The most diverse campus in Japan is Ritsumeikan’s Asia-Pacific University (APU) in Beppu, Japan, which boasts a 1:1 ratio of Japanese to international students. This unique university, which is tied to Ritsumeikan University in Kyoto, is seeking to increase its foreign enrollment. Even though APU has taken active measures to recruit international students, including a recent campaign to attract Filipino students, this does not indicate a long-term shift towards campus diversity in Japan. The same can be said of immigration in general in Japan. Japan should prioritize helping current immigrants stay in Japan longer and increase their role in society before promoting broader immigration. The simplest policy change to make is allowing dual citizenship.
If APU wants more Filipino students, they don’t have to have a recruiting seminar in the Philippines. There are many Filipinos living in Japan already. Consider how Japanese law works for the child of a Filipino immigrant and a Japanese spouse. Since both Japan and the Phillipines determine citizenship by bloodline, the child is both a Japanese and Filipino citizen until the age of 20 to 21, when they must choose to either keep or forfeit their Japanese citizenship.
This is a common issue with many ethnic groups living in Japan. In essence, someone can be born and raised in Japan but must choose to be only a permanent resident of Japan their entire life. Having dual-citizenship does afford some benefits such as granting rights to voting in elections, the ability to be the legal head of a household, and being able to obtain a Japanese passport, which means exemption from the system of deportation and re-entry.
Dual-citizenship also has a more important symbolic message: Being Japanese does not mean you must be only “Japanese." While being a permanent resident offers many of the same benefits of being a citizen, it’s a constant, official reminder of difference. If dual-citizenship was made available, a difficult choice between maintaining part of one’s identity and second-class citizenship disappears.
Many other permanent residents who are born outside of Japan refuse to drop the citizenship of their birth country. This is typical for immigrants and minorities living in a grey zone while in Japan, and hinders integration by reinforcing exclusion rather than inclusion, making long-term residency in Japan unnecessarily difficult.

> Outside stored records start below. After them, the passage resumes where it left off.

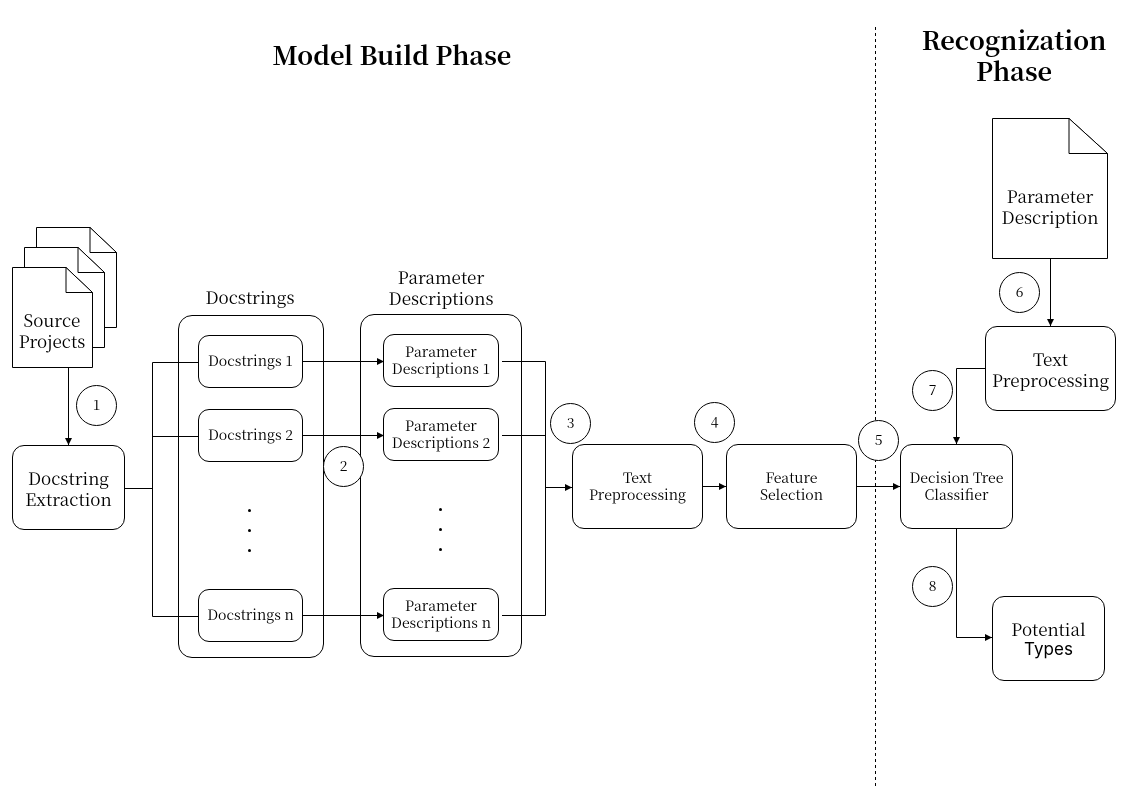
<!DOCTYPE html>
<html lang="en">
<head>
<meta charset="utf-8">
<title>Model Build Phase and Recognization Phase</title>
<style>
:root { --ink: #000; --paper: #fff; --serif: "Noto Serif CJK JP", "Noto Serif", serif; --sans: Inter, Roboto, sans-serif; }
* { box-sizing: border-box; margin: 0; padding: 0; }
body { width: 1147px; height: 799px; overflow: hidden; background: var(--paper); }
.diagram { position: relative; width: 1147px; height: 799px; overflow: hidden; color: var(--ink); font: 17px/21px var(--serif); text-align: center; white-space: nowrap; }
.diagram > * { position: absolute; }
.layer { left: 0; top: 0; width: 1147px; height: 799px; fill: none; stroke: var(--ink); }
.documents { fill: var(--paper); }
.phase { font-size: 25.4px; line-height: 31px; font-weight: 700; transform: translateX(-50%); }
.label { font-weight: 400; font-size: 17px; transform: translate(-50%, -50%); }
.step, .item, .badge { display: flex; align-items: center; justify-content: center; border: 1px solid var(--ink); background: var(--paper); }
.step { height: 85px; border-radius: 12px; }
.small, .item { padding-bottom: 2px; font-size: 14.1px; line-height: 17px; }
.group { display: flex; flex-direction: column; align-items: center; gap: 21px; height: 343px; padding-top: 19px; border: 1px solid var(--ink); border-radius: 14px; list-style: none; }
.narrow { padding-right: 1px; }
.item { flex: none; width: 105px; height: 53px; border-radius: 11px; }
.wide .item { width: 116px; }
.dots { flex: none; height: 85px; padding: 9px 2px 0 0; display: flex; flex-direction: column; justify-content: center; gap: 17px; }
.dots i { width: 3px; height: 3px; border-radius: 50%; background: var(--ink); }
.badge { width: 41px; height: 41px; padding-bottom: 2px; border-radius: 50%; font-size: 14px; line-height: 17px; }
.sans { display: block; font-family: var(--sans); font-size: 17px; }
</style>
</head>
<body>
<main class="diagram">
  <h2 class="phase" style="left:392px;top:39px">Model Build Phase</h2>
  <h2 class="phase" style="left:1014px;top:24px">Recognization<br>Phase</h2>

  <svg class="layer documents" viewBox="0 0 1147 799" aria-hidden="true">
    <defs>
      <g id="sheet">
        <path d="M.5 .5H54L80.5 25.5V100.5H.5Z"/>
        <path d="M54 .5V25.5H80.5Z"/>
      </g>
    </defs>
    <use href="#sheet" x="36" y="227"/>
    <use href="#sheet" x="24" y="247"/>
    <use href="#sheet" x="12" y="267"/>
    <path d="M992.5 118.5H1069L1107.5 153.5V258.5H992.5Z"/>
    <path d="M1069 118.5V153.5H1107.5Z"/>
    <path d="M875.5 27V786" stroke-dasharray="3 3"/>
  </svg>

  <p class="label" style="left:52px;top:330px">Source<br>Projects</p>
  <p class="label" style="left:1050px;top:206px">Parameter<br>Description</p>

  <div class="step" style="left:12px;top:445px;width:113px">Docstring<br>Extraction</div>

  <h3 class="label" style="left:250px;top:296px">Docstrings</h3>
  <ul class="group narrow" style="left:178px;top:315px;width:146px">
    <li class="item">Docstrings 1</li>
    <li class="item">Docstrings 2</li>
    <li class="dots"><i></i><i></i><i></i></li>
    <li class="item">Docstrings n</li>
  </ul>

  <h3 class="label" style="left:441px;top:287px">Parameter<br>Descriptions</h3>
  <ul class="group wide" style="left:360px;top:314px;width:162px">
    <li class="item">Parameter<br>Descriptions 1</li>
    <li class="item">Parameter<br>Descriptions 2</li>
    <li class="dots"><i></i><i></i><i></i></li>
    <li class="item">Parameter<br>Descriptions n</li>
  </ul>

  <div class="step small" style="left:572px;top:444px;width:131px">Text<br>Preprocessing</div>
  <div class="step small" style="left:726px;top:444px;width:131px">Feature<br>Selection</div>
  <div class="step small" style="left:900px;top:444px;width:113px">Decision Tree<br>Classifier</div>
  <div class="step" style="left:985px;top:326px;width:131px">Text<br>Preprocessing</div>
  <div class="step" style="left:992px;top:596px;width:113px"><p>Potential<span class="sans">Types</span></p></div>

  <span class="badge" style="left:76px;top:385px">1</span>
  <span class="badge" style="left:323px;top:446px">2</span>
  <span class="badge" style="left:550px;top:403px">3</span>
  <span class="badge" style="left:694px;top:402px">4</span>
  <span class="badge" style="left:858px;top:420px">5</span>
  <span class="badge" style="left:999px;top:272px">6</span>
  <span class="badge" style="left:912px;top:370px">7</span>
  <span class="badge" style="left:912px;top:566px">8</span>

  <svg class="layer connectors" viewBox="0 0 1147 799" aria-hidden="true">
    <defs>
      <marker id="arrow" markerUnits="userSpaceOnUse" markerWidth="8" markerHeight="8" refX="7" refY="4" orient="auto">
        <path d="M0 .5L7 4L0 7.5Z" fill="#000" stroke="none"/>
      </marker>
    </defs>
    <path d="M125 488.5H152.5M199 362.5H152.5V616.5H199M152.5 436.5H199"/>
    <path d="M502 361.5H545.5V615.5H502M502 435.5H545.5"/>
    <g marker-end="url(#arrow)">
      <path d="M68.5 368V445"/>
      <path d="M303 361.5H384"/>
      <path d="M303 435.5H384"/>
      <path d="M303 615.5H384"/>
      <path d="M545 487.5H572"/>
      <path d="M703 486.5H726"/>
      <path d="M857 486.5H900"/>
      <path d="M1050.5 259V326"/>
      <path d="M985 368.5H956.5V444"/>
      <path d="M956.5 529V637.5H992"/>
    </g>
  </svg>
</main>
</body>
</html>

While it is beneficial to increase diversity by having international students and workers, most of these students and workers will find opportunities to stay beyond their one to five-year student or work visas difficult. Instead, foreigners will simply fill a temporary position at a company or university and then return home because they are offered very little incentive to stay. A variety of incentives for foreigners to remain in Japan are available, but official acceptance through dual-citizenship is a good first step.
Some major international companies in Japan know the value of diversity and are promoting it in their corporations. Through giving people who add to that diversity incentive to stay, an atmosphere of diversity also remains.
Instead of cycling foreigners through Japan, Japan should promote a policy to give people who want to stay and be productive in Japan more options. The first step is making their choice to stay easier by allowing dual citizenship. Dual-citizenship is a real and symbolic step in the right direction for current immigrants and permanent residents in Japan.
Simply bringing foreigners to a satellite school or cycling them through the Japanese workforce is not enough. To reap the benefits of diversity, the people who bring diversity should be encouraged to stay.